Father’s Day and Mother’s Day can be a nice time for the family to do something special together. But not every child has both a mother and a father present in their lives. This can be a difficult time in school or crèche when they’re making cards or gifts to bring home to their mum or dad, or talking about their families with their class.
There are many reasons for a child to have an absent parent in their life. Couples might have gone their separate ways or one parent might have sadly passed away. Whatever the reason, it’s important to remember that your relationship with your child’s parent can influence how they perceive them throughout their life. It’s important to be open, honest and direct about them as much as possible – especially leading up to Father’s Day or Mother’s Day.
Don’t ignore the holiday
There’s usually quite a bit of hype leading up to Father’s Day and Mother’s Day, so much so that it’s hard to ignore! At the very least it will cause your child to think about their identity and history, so don’t sweep it under the rug. Acknowledge it and talk about it, see what their opinion is on the holiday.
There are many different types of families

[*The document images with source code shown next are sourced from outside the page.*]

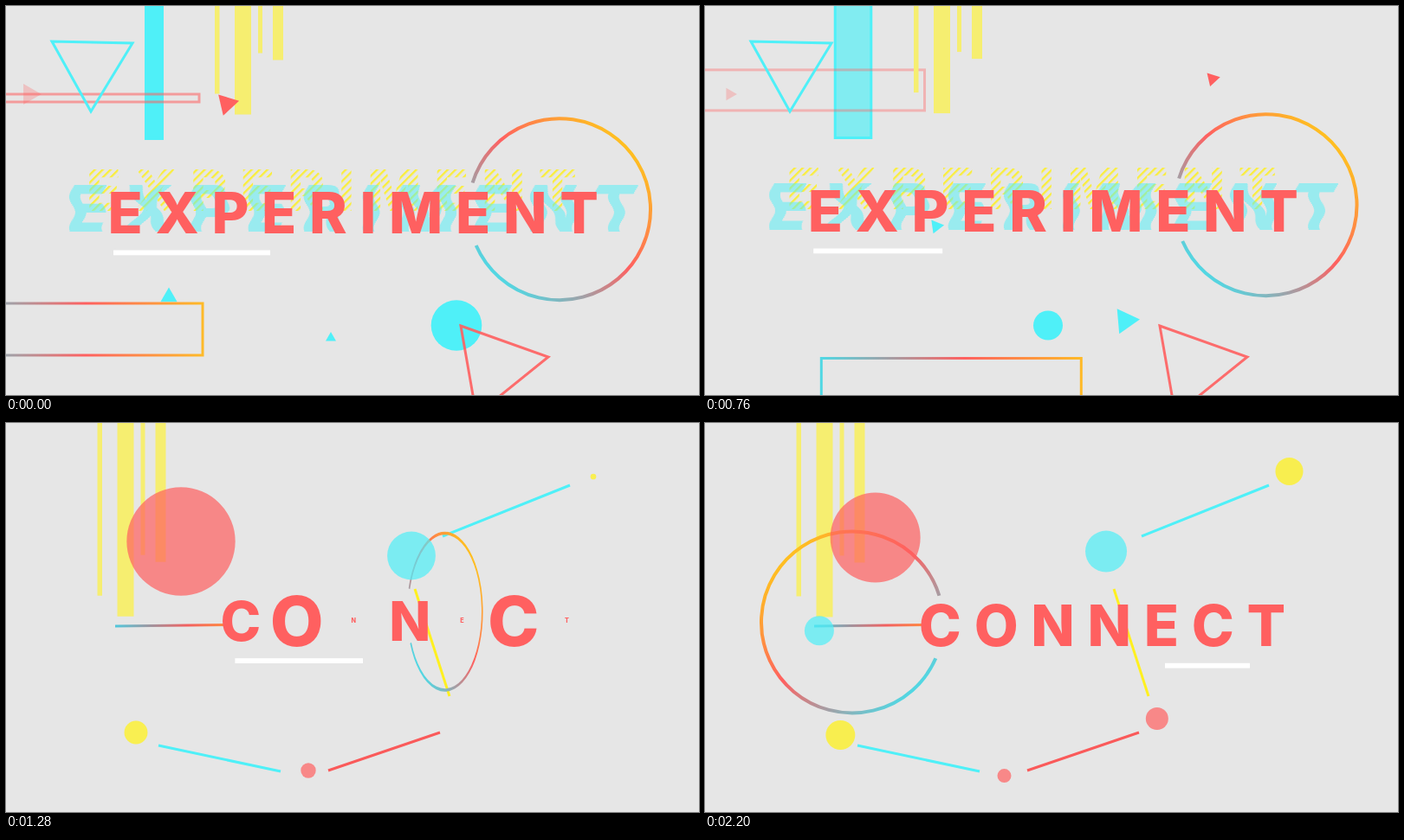
Recreate the animation shown at these times as an HTML page. Size 800 by 450 pixels, loop 2240 ms.

```html
<!DOCTYPE html>
<html lang="en">
<head>
<meta charset="utf-8">
<title>Experiment / Connect</title>
<style>
  html, body { margin: 0; width: 100%; height: 100%; overflow: hidden; background: #e6e6e6; }
  svg { display: block; width: 100%; height: 100%; }
  text { font: 800 66px Inter, "Open Sans", sans-serif; text-anchor: middle; }
  .word { letter-spacing: 14.7px; }
  #echo { font-size: 74px; letter-spacing: 19px; }
</style>
</head>
<body>
<svg id="stage" viewBox="0 0 800 450">
  <defs>
    <linearGradient id="ringInk" gradientUnits="userSpaceOnUse" x1="-105" y1="105" x2="105" y2="-105">
      <stop offset=".14" stop-color="#50d8e4"/><stop offset=".53" stop-color="#ff6060"/><stop offset=".86" stop-color="#ffc020"/>
    </linearGradient>
    <linearGradient id="boxInk">
      <stop offset="0" stop-color="#50d8e4"/><stop offset=".55" stop-color="#ff6060"/><stop offset="1" stop-color="#ffba28"/>
    </linearGradient>
    <linearGradient id="wireInk" gradientUnits="userSpaceOnUse" x1="126" y1="0" x2="254" y2="0">
      <stop offset="0" stop-color="#50c8dc"/><stop offset=".65" stop-color="#f26060"/><stop offset="1" stop-color="#ff8a40"/>
    </linearGradient>
    <pattern id="hatch" width="6.4" height="6.4" patternUnits="userSpaceOnUse" patternTransform="rotate(45)">
      <rect width="2.3" height="6.4" fill="#faee3c"/>
    </pattern>
  </defs>
</svg>
<script>
const LOOP = 2240, STEP = 40, CUT = 1160;
const RED = '#ff6060', CYAN = '#4ff0f8', YELLOW = '#fbf040';
const TAU = Math.PI * 2;
const stage = document.getElementById('stage');
const defs = stage.querySelector('defs');

function set(el, attrs) {
  for (const name in attrs) el.setAttribute(name, attrs[name]);
}
function add(parent, tag, attrs = {}, label = '') {
  const el = document.createElementNS('http://www.w3.org/2000/svg', tag);
  set(el, attrs);
  if (label) el.textContent = label;
  return parent.appendChild(el);
}

const mix = (a, b, u) => a + (b - a) * u;
const linear = (t, start, end) => Math.min(1, Math.max(0, (t - start) / (end - start)));
const settle = (t, start, end, power = 2) => 1 - (1 - linear(t, start, end)) ** power;
const smooth = (t, start, end) => {
  const u = linear(t, start, end);
  return u * u * (3 - 2 * u);
};
// Spring that leaves 0 at rest, overshoots and settles at 1.
function pop(age) {
  const decay = .0138, spin = .0286;
  return age < 0 ? 0
    : 1 - Math.exp(-decay * age) * (Math.cos(spin * age) + decay / spin * Math.sin(spin * age));
}
const bob = t => 7 * Math.cos(TAU * (t - 310) / 2500);

const updates = [];
const first = add(stage, 'g');
const bars = add(stage, 'g', { fill: '#f6ee70' });
const second = add(stage, 'g');
const ringLayer = add(stage, 'g');
const dots = add(stage, 'g');
const firstFront = add(stage, 'g');
const titles = add(stage, 'g');
const underline = add(stage, 'rect', { height: 5.8, fill: '#fff' });

// First scene
const outlined = (parent, tag, stroke, attrs) =>
  add(parent, tag, { fill: 'none', stroke, 'stroke-width': 3, ...attrs });

const pillar = outlined(first, 'rect', CYAN, { y: -10, fill: CYAN });
const frame = outlined(first, 'rect', RED, { x: -20 });
outlined(first, 'path', CYAN, { d: 'M53 41L146 43L98 122Z' });
const box = outlined(first, 'rect', 'url(#boxInk)', { width: 300, height: 60 });
const ball = add(first, 'circle', { fill: CYAN });
const bigTriangle = outlined(first, 'path', RED, { d: 'M525 370L626 406L543 473Z', opacity: .9 });

updates.push(t => {
  const width = mix(19, 55, linear(t, 0, 960) ** 2);
  set(pillar, {
    x: 171 - width / 2, width, height: 161 + bob(t) / 2,
    'fill-opacity': .6 + .4 * Math.cos(TAU * t / 980)
  });
  const open = settle(t, 0, 760), half = mix(4.5, 23.5, open);
  set(frame, {
    y: 106.5 - .012 * t - half, height: 2 * half, width: mix(243, 273.5, open),
    opacity: mix(.55, .38, open)
  });
  set(box, { x: mix(-73, 152, settle(t, 440, 1000, 3)), y: mix(344, 407.5, settle(t, 0, 360)) });
  const roll = linear(t, 0, 720);
  set(ball, { cx: mix(520, 396, roll), cy: 369.5, r: mix(29.3, 17, roll ** 3) });
  set(bigTriangle, { transform: `translate(${mix(0, -174, smooth(t, 780, 960))})` });
});

// Solid triangles; pose(t) gives [x, y, side, rotation].
function triangle(parent, fill, opacity, pose) {
  const el = add(parent, 'path', { d: 'M0 -.577L.5 .289L-.5 .289Z', fill, opacity });
  updates.push(t => {
    const [x, y, side, turn] = pose(t);
    set(el, { transform: `translate(${x} ${y}) rotate(${turn}) scale(${side})` });
  });
}
triangle(first, RED, .28, t => [27 + t / 480, 102, mix(24, 14, settle(t, 0, 960)), 90]);
triangle(first, CYAN, 1, t => {
  const u = settle(t, 0, 440);
  return [mix(188, 506, smooth(t, 0, 900)), mix(336.5, 364, u), mix(19, 29, u), 85 * u];
});
triangle(first, CYAN, 1, t => {
  const u = settle(t, 0, 440);
  return [mix(375, 267, u), mix(384, 191, smooth(t, 440, 960)), mix(12, 16, u), 82 * u];
});
triangle(firstFront, RED, 1, t =>
  [mix(255, 594, settle(t, 0, 900)), 113 - 37 * Math.sin(Math.PI * t / 1060), mix(25, 13.5, linear(t, 0, 960)), 77]);

// Hanging bars slide as one to their second place: [width, left, length].
[[5.5, 241, 100], [19, 264, 124], [5, 291, 53], [12, 308, 61]].forEach(([width, left, length]) => {
  const bar = add(bars, 'rect', { width });
  updates.push(t => {
    const u = smooth(t, 1120, 1280);
    set(bar, { x: left - 135.5 * u, height: length + 100 * u + 1.5 * Math.cos(TAU * t / 1000) });
  });
});

// Ring flips over while crossing the stage.
const ring = outlined(ringLayer, 'path', 'url(#ringInk)', { d: 'M-100.4 -30.5A105 105 0 1 1 -96.3 42', 'stroke-width': 4 });
updates.push(t => {
  const arrive = settle(t, 0, 760), flip = smooth(t, 1120, 1565), dip = Math.sin(Math.PI * flip);
  const x = mix(mix(639, 647.5, arrive), 170, flip);
  const y = mix(235, 230, arrive) + bob(t) * flip - 13 * dip;
  set(ring, { transform: `translate(${x} ${y}) scale(${1 - 2 * flip} ${1 - .17 * dip})` });
});

// Second scene: wires draw themselves, dots pop one after another and drift.
[
  [126, 235, 254, 233.5, 'url(#wireInk)'],
  [504, 131, 651, 72, CYAN],
  [472, 192, 512, 316, '#fff020'],
  [372, 402, 501, 358, '#fa5a5a'],
  [176, 373, 317, 403, CYAN]
].forEach(([x1, y1, x2, y2, stroke]) => {
  const wire = outlined(second, 'line', stroke, { x1, y1, x2, y2, pathLength: 1, 'stroke-dasharray': 1 });
  updates.push(t => set(wire, { 'stroke-dashoffset': 1 - linear(t, 1120, 1270) }));
});

// [fill, x, y, radius, drift direction in degrees]
[
  [RED, 349, 402, 8, 120],
  [RED, 202, 137, 52, 220],
  [CYAN, 468, 153.5, 24, 225],
  [YELLOW, 150, 358, 17, 25],
  [YELLOW, 678, 62, 16, 240],
  [RED, 515.5, 339, 13, 25],
  [CYAN, 125, 239, 17, 10]
].forEach(([fill, x, y, radius, angle], i) => {
  const dot = add(dots, 'circle', { fill, opacity: fill === YELLOW ? .9 : .7 });
  const direction = angle * TAU / 360;
  updates.push(t => {
    const far = 7 * linear(t, 1640, 2200);
    set(dot, {
      cx: x + far * Math.cos(direction), cy: y + far * Math.sin(direction),
      r: radius * pop(t - 1125 - 33 * i)
    });
  });
});

// First title: hatched echo, wavy cyan echo, solid word.
const experiment = add(titles, 'g');
const word = (parent, attrs) => add(parent, 'text', { class: 'word', x: 7, y: 24, ...attrs }, 'EXPERIMENT');
word(experiment, { fill: 'url(#hatch)', transform: 'translate(-25 -26)' });
word(defs, { id: 'echo', x: 9.5, y: 27, fill: CYAN });
const wavy = add(experiment, 'g', { opacity: .5, transform: 'translate(0 -4.5)' });
for (let y = -30; y < 30; y += 2) {
  const clip = add(defs, 'clipPath', { id: 'row' + y });
  add(clip, 'rect', { x: -400, y, width: 800, height: 2.4 });
  const row = add(wavy, 'g', { 'clip-path': `url(#row${y})` });
  add(row, 'use', { href: '#echo', x: 3.5 * Math.sin(y * TAU / 36 + TAU / 6) });
}
word(experiment, { fill: RED });

// Second title: letters laid out by their own widths, popping in three waves.
const connect = add(titles, 'g', { fill: RED });
const pen = document.createElement('canvas').getContext('2d');
pen.font = '800 66px Inter, "Open Sans", sans-serif';
const waves = '0120212';
let cursor = 247;
[...'CONNECT'].forEach((letter, i) => {
  const advance = pen.measureText(letter).width, x = cursor + advance / 2;
  cursor += advance + 14.7;
  const el = add(connect, 'text', { y: 24 }, letter);
  updates.push(t => set(el, { transform: `translate(${x}) scale(${pop(t - 1060 - 102 * waves[i])})` }));
});

updates.push(t => {
  const early = t < CUT;
  const dx = 1.4 * Math.sin(TAU * t / LOOP), y = 234 + bob(t);
  set(experiment, { transform: `translate(${401 + dx} ${y})` });
  set(connect, { transform: `translate(${dx} ${y})` });
  const left = early ? 124 + dx : mix(262, 531, smooth(t, 1250, 1790));
  const right = early ? left + mix(181, 149, settle(t, 0, 700)) : mix(412, 629, smooth(t, 1280, 1960));
  set(underline, { x: left, width: right - left, y: y + 43.5 });
  [first, firstFront, experiment].forEach(g => set(g, { display: early ? 'inline' : 'none' }));
  [second, dots, connect].forEach(g => set(g, { display: early ? 'none' : 'inline' }));
});

const origin = performance.now();
function tick() {
  const elapsed = (performance.now() - origin) % LOOP;
  const t = Math.floor(elapsed / STEP) * STEP;
  updates.forEach(update => update(t));
  requestAnimationFrame(tick);
}
tick();
</script>
</body>
</html>
```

In this day and age it’s never been more true that not all families are made up of one mother, one father and children. And (hopefully) this is covered in the school or crèche that your little one is attending. At around three years of age, children stop being ego-centric and start to pay more attention to the world around them. They see other children’s mums and dads collect them from playschool and remember these facts. They may ask questions like ‘Billy has two mums’ or why ‘Molly has no mummy but just a daddy’ or ‘why do I have just a mummy/daddy when Tommy has both?’. At this stage it’s good to be honest and open with your child and explain that although there are differences between families, all families are special.
If you have a good relationship with your ex…
…it’s likely that your child’s mum or dad will want to take them out for the special day. In this case, help your child get ready by making a card, or buying a little gift for them to give their mummy or daddy on the day. Make sure to encourage their input on this, and take the time out to do something extra special just for you, after all when you’re with your child you play mum and dad to them!
… but try to keep your own feelings out of it
No doubt you’re mature about the whole thing and have dealt with separation in a healthy way. But it’s still important to keep your feelings about your relationship, separate from the relationship between your ex and your child. You don’t want your child copying your behaviour or attitude to their mum or dad, no matter how things ended between you. Keep everything as open, positive and honest as possible.
If Dad was never in the picture
Again it’s important to approach things in a positive manner, no matter what the situation is. But there’s no point lying to your child. If the person wasn’t a good parent or not even a good person, there’s no need to hide this from your child, but take care of how you say it.
- Acknowledge that your child has a father/mother and talk about them in an honest, fact based manner.
- Approaching it in a positive way will diminish negativity your child may feel at the absence of him in their lives.
If your partner has passed away
This is sad, and can be a painful reminder of loss in your family’s life each year. Although it’s difficult, you should try and look at the day as a celebration of their lives, and how they were as a mother or father. You could go to their favourite restaurant, or cook their favourite meal and share some nice memories of them together.